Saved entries
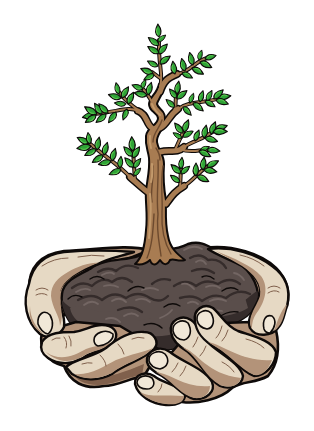
<!DOCTYPE html>
<html lang="en">
<head>
<meta charset="utf-8">
<title>Hands holding a young tree</title>
<style>
:root{--paper:#fff;--ink:#0e0a09;--skin:#e6d9c4;--light:#f1e8d8;--shade:#b39379;--deep:#80604c;--soil:#5a4e4b;--soil-dark:#352c2b;--soil-light:#736663;--bark:#a87c52;--bark-dark:#6d4a2e;--bark-light:#c39a6c;--leaf:#2fa336;--leaf-light:#5cc750}
html,body{margin:0;background:var(--paper);overflow:hidden}
svg{display:block;width:314px;height:431px}
path{stroke-linecap:round;stroke-linejoin:round}
.skin{fill:var(--skin);stroke:var(--ink);stroke-width:2.4}
.palm{fill:var(--shade);stroke:var(--ink);stroke-width:2.6}
.shade{fill:var(--shade)}
.deep{fill:var(--deep)}
.nail{fill:var(--light);stroke:var(--ink);stroke-width:1.6}
.crease{fill:none;stroke:var(--deep);stroke-width:1}
.soil{fill:var(--soil);stroke:var(--ink);stroke-width:2.4}
.clod{fill:none;stroke:var(--soil-dark);stroke-width:2.4}
.crumb{fill:none;stroke:var(--soil-light);stroke-width:1.8}
.crack{fill:none;stroke:var(--ink);stroke-width:1.4}
.trunk{fill:var(--bark);stroke:var(--ink);stroke-width:2}
.grain{fill:none;stroke:var(--bark-dark);stroke-width:1.4}
.glint{fill:none;stroke:var(--bark-light);stroke-width:2}
.branch-edge{fill:none;stroke:var(--ink)}
.branch-bark{fill:none;stroke:var(--bark)}
.leaves{stroke:var(--ink);stroke-width:1.1}
</style>
</head>
<body>
<svg viewBox="0 0 314 431" role="img" aria-label="Two cupped hands holding soil with a small leafy tree">
<defs>
<g id="leaf"><path fill="var(--leaf)" d="M0 0Q4-6 13 0Q5 5 0 0Z"/><path d="M3-1Q6-3 9-1" fill="none" stroke="var(--leaf-light)" stroke-width="1"/></g>
<path id="limbs" d="M153 196C144 190 138 184 130 177M152 128C146 124 147 114 138 111M160 152C170 149 176 154 184 147M160 128C168 124 168 116 178 109M160 92C164 80 168 78 177 74M166 204C172 196 174 192 184 186"/>
<path id="twigs" d="M130 177C118 164 104 156 88 142M135 181L133 150M138 111C128 106 118 112 94 114M141 112C132 106 124 100 119 92M153 104C150 98 148 94 142 88M184 147C194 140 204 140 216 129M180 149C192 154 200 149 208 150M178 109C190 100 204 104 220 98M172 114C178 108 174 100 177 90M177 74C190 72 194 62 207 58M160 86C164 76 158 66 159 40M160 78L152 72M184 186C194 180 196 174 208 166M180 189L181 168M175 150L184 130"/>
<clipPath id="mound"><path d="M62 294C63 282 76 276 90 269C104 258 124 261 138 256C158 248 174 252 188 244C204 239 212 250 224 254C242 262 256 276 258 294C258 312 240 324 220 326C196 340 180 350 160 350C130 344 96 338 76 330C66 318 60 306 62 294Z"/></clipPath>
</defs>

<g id="palm-rims">
<path class="palm" d="M150 250C126 244 96 250 64 251C40 254 29 268 29 288L60 320L100 270ZM204 248C232 244 262 254 276 268C288 280 290 294 287 306L250 310L214 262Z"/>
</g>

<g id="soil">
<path class="soil" d="M62 294C63 282 76 276 90 269C104 258 124 261 138 256C158 248 174 252 188 244C204 239 212 250 224 254C242 262 256 276 258 294C258 312 240 324 220 326C196 340 180 350 160 350C130 344 96 338 76 330C66 318 60 306 62 294Z"/>
<g clip-path="url(#mound)">
<path fill="var(--soil-dark)" d="M62 300C78 318 98 314 112 324C130 330 150 336 170 330C196 318 216 320 234 306C246 302 252 292 260 290V354H62Z"/>
<path fill="var(--soil)" d="M70 308C82 302 92 312 104 312C118 308 126 322 142 320C156 314 168 326 176 314C188 304 198 314 212 306C222 300 236 302 244 294L248 308C232 318 210 316 196 322C184 334 158 340 142 334C122 338 106 326 92 326C80 326 72 318 70 308Z"/>
<path class="clod" d="M72 288Q82 280 92 286Q102 276 112 282Q122 274 132 282M78 300Q92 292 102 300Q114 290 126 298Q138 290 150 298Q160 304 168 296M98 272Q108 266 116 271Q126 262 138 268M174 286Q186 278 196 286Q206 278 218 284Q230 276 240 284M190 258Q200 252 208 260Q220 258 226 268M180 298Q194 294 202 301Q214 292 226 298Q238 288 250 294M118 310Q132 304 142 312M192 271Q204 266 214 273M152 284Q160 277 170 280"/>
<path class="crumb" d="M76 292Q84 287 90 290M104 286Q112 284 118 287M84 305Q92 299 98 304M112 301Q120 296 126 302M136 300Q144 297 150 302M102 275Q110 271 114 274M182 284Q188 282 194 289M206 287Q214 284 220 288M196 262Q202 258 206 264M210 301Q218 297 226 301M188 303Q194 300 198 304M124 316Q132 311 138 316M160 318Q168 315 172 310M106 319Q114 316 120 322M206 313Q214 309 222 311M184 250Q194 244 202 249M234 273Q240 274 244 280M142 290Q150 286 158 290"/>
<path class="crack" d="M68 299Q74 293 82 297M90 279Q97 274 104 279M128 291Q136 284 144 288M164 307Q172 301 180 306M222 291Q230 285 238 290M202 277Q208 274 214 279M144 325Q154 321 162 328M96 330Q106 327 112 333M218 318Q228 310 238 312"/>
</g>
</g>

<g id="tree">
<use href="#twigs" class="branch-edge" stroke-width="4"/>
<use href="#limbs" class="branch-edge" stroke-width="8"/>
<path class="trunk" d="M135 264C143 257 145 244 146 230C148 214 145 202 146 190C148 176 150 168 149 158C148 150 145 146 146 136C147 126 158 126 158 118C157 112 149 112 149 104C150 96 157 94 159 84L163 84C164 96 157 100 157 104C158 109 166 110 165 120C164 130 156 134 157 142C158 150 164 154 164 164C163 178 164 190 166 200C166 214 165 224 168 236C170 248 177 254 185 260C178 262 174 258 170 260C168 265 164 266 160 260C156 266 152 266 150 260C146 264 140 265 135 264Z"/>
<use href="#limbs" class="branch-bark" stroke-width="5"/>
<use href="#twigs" class="branch-bark" stroke-width="2"/>
<path class="grain" d="M163 166C160 184 163 198 162 212C161 232 165 244 171 254M158 160C159 178 156 196 158 214C156 232 160 246 161 256M154 214C153 232 152 246 147 258M153 166C154 180 150 190 152 202M162 120C160 128 153 132 153 142M156 148Q160 154 160 160"/>
<path class="glint" d="M150 194C152 208 150 224 149 238M152 164Q153 174 151 182M150 136Q149 142 151 148M152 104Q154 110 160 115"/>
<g class="leaves" id="crown">
<use href="#leaf" transform="translate(159 37)rotate(-95)"/>
<use href="#leaf" transform="translate(159 45)rotate(-145)"/>
<use href="#leaf" transform="translate(158 42)rotate(-42)scale(.8)"/>
<use href="#leaf" transform="translate(159 53)rotate(-150)"/>
<use href="#leaf" transform="translate(159 54)rotate(-50)"/>
<use href="#leaf" transform="translate(160 64)rotate(-38)"/>
<use href="#leaf" transform="translate(158 66)rotate(-155)scale(.9)"/>
<use href="#leaf" transform="translate(153 73)rotate(-160)"/>
<use href="#leaf" transform="translate(154 74)rotate(150)scale(.9)"/>
</g>
<g class="leaves" id="upper-right-leaves">
<use href="#leaf" transform="translate(205 59)rotate(-18)scale(.9)"/>
<use href="#leaf" transform="translate(199 60)rotate(-75)scale(.8)"/>
<use href="#leaf" transform="translate(200 62)rotate(25)"/>
<use href="#leaf" transform="translate(193 65)rotate(-105)"/>
<use href="#leaf" transform="translate(192 68)rotate(28)"/>
<use href="#leaf" transform="translate(185 71)rotate(-105)"/>
<use href="#leaf" transform="translate(182 73)rotate(25)scale(.9)"/>
<use href="#leaf" transform="translate(175 74)rotate(-100)"/>
</g>
<g class="leaves" id="upper-left-leaves">
<use href="#leaf" transform="translate(142 89)rotate(-70)scale(.8)"/>
<use href="#leaf" transform="translate(143 89)rotate(-160)scale(.9)"/>
<use href="#leaf" transform="translate(148 95)rotate(-75)"/>
<use href="#leaf" transform="translate(147 95)rotate(-170)"/>
<use href="#leaf" transform="translate(119 94)rotate(-105)scale(.9)"/>
<use href="#leaf" transform="translate(122 98)rotate(-60)"/>
<use href="#leaf" transform="translate(121 98)rotate(-165)"/>
<use href="#leaf" transform="translate(128 104)rotate(-65)"/>
<use href="#leaf" transform="translate(126 104)rotate(-175)scale(.9)"/>
<use href="#leaf" transform="translate(95 114)rotate(165)"/>
<use href="#leaf" transform="translate(97 114)rotate(-150)scale(1.1)"/>
<use href="#leaf" transform="translate(102 114)rotate(-125)"/>
<use href="#leaf" transform="translate(96 115)rotate(145)"/>
<use href="#leaf" transform="translate(108 113)rotate(-135)"/>
<use href="#leaf" transform="translate(106 114)rotate(140)"/>
<use href="#leaf" transform="translate(116 112)rotate(125)"/>
<use href="#leaf" transform="translate(127 109)rotate(110)scale(.9)"/>
</g>
<g class="leaves" id="middle-right-leaves">
<use href="#leaf" transform="translate(177 94)rotate(-82)"/>
<use href="#leaf" transform="translate(177 98)rotate(-130)scale(.9)"/>
<use href="#leaf" transform="translate(177 99)rotate(-40)"/>
<use href="#leaf" transform="translate(175 107)rotate(-140)scale(.9)"/>
<use href="#leaf" transform="translate(218 98)rotate(-10)"/>
<use href="#leaf" transform="translate(214 99)rotate(-45)"/>
<use href="#leaf" transform="translate(216 100)rotate(18)"/>
<use href="#leaf" transform="translate(207 101)rotate(-65)scale(.9)"/>
<use href="#leaf" transform="translate(205 101)rotate(30)scale(.9)"/>
<use href="#leaf" transform="translate(200 102)rotate(-75)scale(.9)"/>
<use href="#leaf" transform="translate(193 103)rotate(38)"/>
<use href="#leaf" transform="translate(190 103)rotate(-70)scale(.8)"/>
<use href="#leaf" transform="translate(183 107)rotate(45)scale(.9)"/>
<use href="#leaf" transform="translate(184 132)rotate(-70)"/>
<use href="#leaf" transform="translate(183 133)rotate(-130)"/>
<use href="#leaf" transform="translate(182 138)rotate(-150)scale(.8)"/>
<use href="#leaf" transform="translate(183 137)rotate(-30)scale(.9)"/>
<use href="#leaf" transform="translate(215 130)rotate(-20)"/>
<use href="#leaf" transform="translate(211 134)rotate(-70)"/>
<use href="#leaf" transform="translate(213 132)rotate(-2)scale(1.1)"/>
<use href="#leaf" transform="translate(204 138)rotate(-80)"/>
<use href="#leaf" transform="translate(205 138)rotate(15)"/>
<use href="#leaf" transform="translate(195 141)rotate(-70)scale(.9)"/>
<use href="#leaf" transform="translate(207 150)rotate(5)"/>
<use href="#leaf" transform="translate(200 151)rotate(-25)scale(.8)"/>
<use href="#leaf" transform="translate(199 151)rotate(25)"/>
</g>
<g class="leaves" id="lower-left-leaves">
<use href="#leaf" transform="translate(89 143)rotate(-155)"/>
<use href="#leaf" transform="translate(90 144)rotate(-100)scale(.9)"/>
<use href="#leaf" transform="translate(91 146)rotate(170)scale(1.1)"/>
<use href="#leaf" transform="translate(97 150)rotate(-80)"/>
<use href="#leaf" transform="translate(96 149)rotate(150)"/>
<use href="#leaf" transform="translate(104 155)rotate(-75)"/>
<use href="#leaf" transform="translate(103 155)rotate(145)"/>
<use href="#leaf" transform="translate(112 161)rotate(-75)"/>
<use href="#leaf" transform="translate(111 161)rotate(165)"/>
<use href="#leaf" transform="translate(120 168)rotate(-85)scale(.9)"/>
<use href="#leaf" transform="translate(121 169)rotate(155)"/>
<use href="#leaf" transform="translate(133 151)rotate(-95)scale(1.1)"/>
<use href="#leaf" transform="translate(133 156)rotate(-135)"/>
<use href="#leaf" transform="translate(133 158)rotate(-60)"/>
<use href="#leaf" transform="translate(134 167)rotate(-135)"/>
<use href="#leaf" transform="translate(134 168)rotate(-55)scale(.9)"/>
<use href="#leaf" transform="translate(134 176)rotate(-50)scale(.8)"/>
</g>
<g class="leaves" id="lower-right-leaves">
<use href="#leaf" transform="translate(207 167)rotate(-28)"/>
<use href="#leaf" transform="translate(203 170)rotate(-85)"/>
<use href="#leaf" transform="translate(204 170)rotate(8)"/>
<use href="#leaf" transform="translate(196 176)rotate(-90)"/>
<use href="#leaf" transform="translate(197 176)rotate(25)"/>
<use href="#leaf" transform="translate(181 169)rotate(-85)scale(.9)"/>
<use href="#leaf" transform="translate(181 173)rotate(-140)"/>
<use href="#leaf" transform="translate(181 174)rotate(-42)scale(.9)"/>
<use href="#leaf" transform="translate(180 182)rotate(-145)scale(.9)"/>
</g>
</g>

<g id="left-hand">
<path class="palm" d="M42 332C38 350 48 362 64 366C70 382 84 390 104 386C118 386 130 378 144 376L160 350L120 326L76 322Z"/>
<path class="deep" d="M72 372C88 384 116 376 144 364L142 375C124 378 112 385 98 385C84 385 76 380 72 372Z"/>
<path class="skin" d="M29 284C22 302 26 322 40 334C48 340 60 336 64 327C66 314 58 306 58 295C60 280 80 270 98 264C108 258 122 256 134 252C108 250 88 250 64 252C44 254 32 266 29 284Z"/>
<path class="shade" d="M60 293C62 280 80 270 98 263C92 262 78 266 68 272C58 278 51 284 51 296C52 308 60 316 60 326C64 316 60 308 60 293ZM30 306C30 318 36 328 44 334C34 330 28 320 30 306Z"/>
<path class="nail" d="M38 324C37 314 44 309 50 315C54 322 53 330 48 334C43 333 40 329 38 324Z"/>
<path class="crease" d="M36 290Q42 286 48 290M36 295Q42 292 47 295M42 266Q54 258 68 258M78 257Q92 254 104 256"/>
<path class="skin" d="M42 342C48 332 62 332 74 332C86 330 92 325 102 325C113 325 119 332 115 340C110 350 96 350 86 356C76 364 60 366 48 358C42 354 40 348 42 342Z"/>
<path class="shade" d="M46 352C60 362 74 356 86 349C96 345 106 346 112 342C106 350 94 350 85 355C74 363 58 364 46 352Z"/>
<path class="nail" d="M94 340C94 333 106 328 113 334C114 341 104 346 98 346C95 345 94 343 94 340Z"/>
<path class="crease" d="M64 337Q68 342 66 348M69 336Q72 341 71 346M52 340Q56 337 60 338"/>
<path class="skin" d="M66 367C76 358 92 358 106 348C118 338 132 331 144 332C154 332 160 342 154 349C144 360 124 364 112 374C98 382 82 380 72 374Z"/>
<path class="shade" d="M74 374C90 376 104 366 116 360C132 354 144 352 153 348C144 359 124 363 112 373C98 380 84 380 74 374Z"/>
<path class="crease" d="M100 355Q106 361 106 366M118 344Q123 349 124 354M82 364Q88 362 92 363M132 339Q138 336 144 338"/>
</g>

<g id="right-hand">
<path class="palm" d="M196 324L250 322L276 330C280 348 278 364 268 376C254 384 244 380 232 388C220 400 196 404 182 402L160 366Z"/>
<path class="skin" d="M287 306C291 290 286 276 272 266C256 254 232 246 208 249C218 256 232 260 242 266C254 274 262 284 260 296C256 308 246 316 250 328C256 338 272 336 278 328C284 322 284 314 287 306Z"/>
<path class="shade" d="M216 251C234 258 252 266 261 276C270 288 264 304 256 314C252 320 252 326 252 329C246 318 256 308 260 296C262 284 254 274 242 266ZM287 304C284 316 282 326 274 331C278 320 280 312 287 304Z"/>
<path class="nail" d="M264 329C262 320 266 314 272 316C277 320 275 328 270 333C267 333 265 332 264 329Z"/>
<path class="crease" d="M268 288Q274 284 280 288M268 293Q274 289 279 292M240 255Q254 258 264 266"/>
<path class="skin" d="M135 384C134 374 146 371 154 376C164 384 178 384 185 394C186 402 176 406 166 405C152 404 138 396 135 384Z"/>
<path class="shade" d="M140 392C150 398 166 394 184 396C184 404 174 405 166 404C156 403 146 399 140 392Z"/>
<path class="nail" d="M137 383C137 376 146 374 152 378C156 384 153 389 147 389C142 389 138 387 137 383Z"/>
<path class="skin" d="M147 362C146 350 160 345 170 352C182 362 204 368 212 382C216 392 206 400 194 399C182 396 174 384 162 376C154 372 148 368 147 362Z"/>
<path class="shade" d="M156 372C172 374 184 388 210 386C210 395 202 399 194 398C182 395 174 384 164 377Z"/>
<path class="nail" d="M149 361C148 353 159 349 165 354C170 360 168 367 160 369C154 368 150 365 149 361Z"/>
<path class="skin" d="M171 332C169 320 182 314 191 320C200 326 202 338 212 346C224 356 240 364 243 376C242 386 230 390 220 386C206 378 200 362 188 352C178 346 172 340 171 332Z"/>
<path class="shade" d="M182 347C198 352 206 374 241 378C238 387 229 388 220 385C206 377 200 362 190 353Z"/>
<path class="nail" d="M173 331C172 323 182 318 188 323C192 330 191 338 184 340C178 340 174 336 173 331Z"/>
<path class="skin" d="M195 321C193 309 204 303 213 308C222 316 226 326 238 331C252 336 272 340 276 352C276 364 266 376 254 376C240 370 230 356 216 348C202 340 196 332 195 321Z"/>
<path class="shade" d="M208 342C226 346 242 362 272 360C268 371 262 376 254 375C240 369 230 355 216 347Z"/>
<path class="nail" d="M197 320C196 312 206 308 211 313C215 320 214 328 207 329C201 328 198 325 197 320Z"/>
<path class="crease" d="M222 326Q220 334 216 338M228 330Q226 337 222 341M246 339Q258 342 264 348M198 337Q196 343 193 347M206 346Q204 352 200 356M178 363Q176 368 172 372M186 366Q184 372 180 376M162 384Q162 388 158 392M222 362Q230 366 234 372"/>
</g>
</svg>
</body>
</html>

Work to be completed: Extract every line from the records above that contains the word "lower".

Answer to the exercise:
<g class="leaves" id="lower-left-leaves">
<g class="leaves" id="lower-right-leaves">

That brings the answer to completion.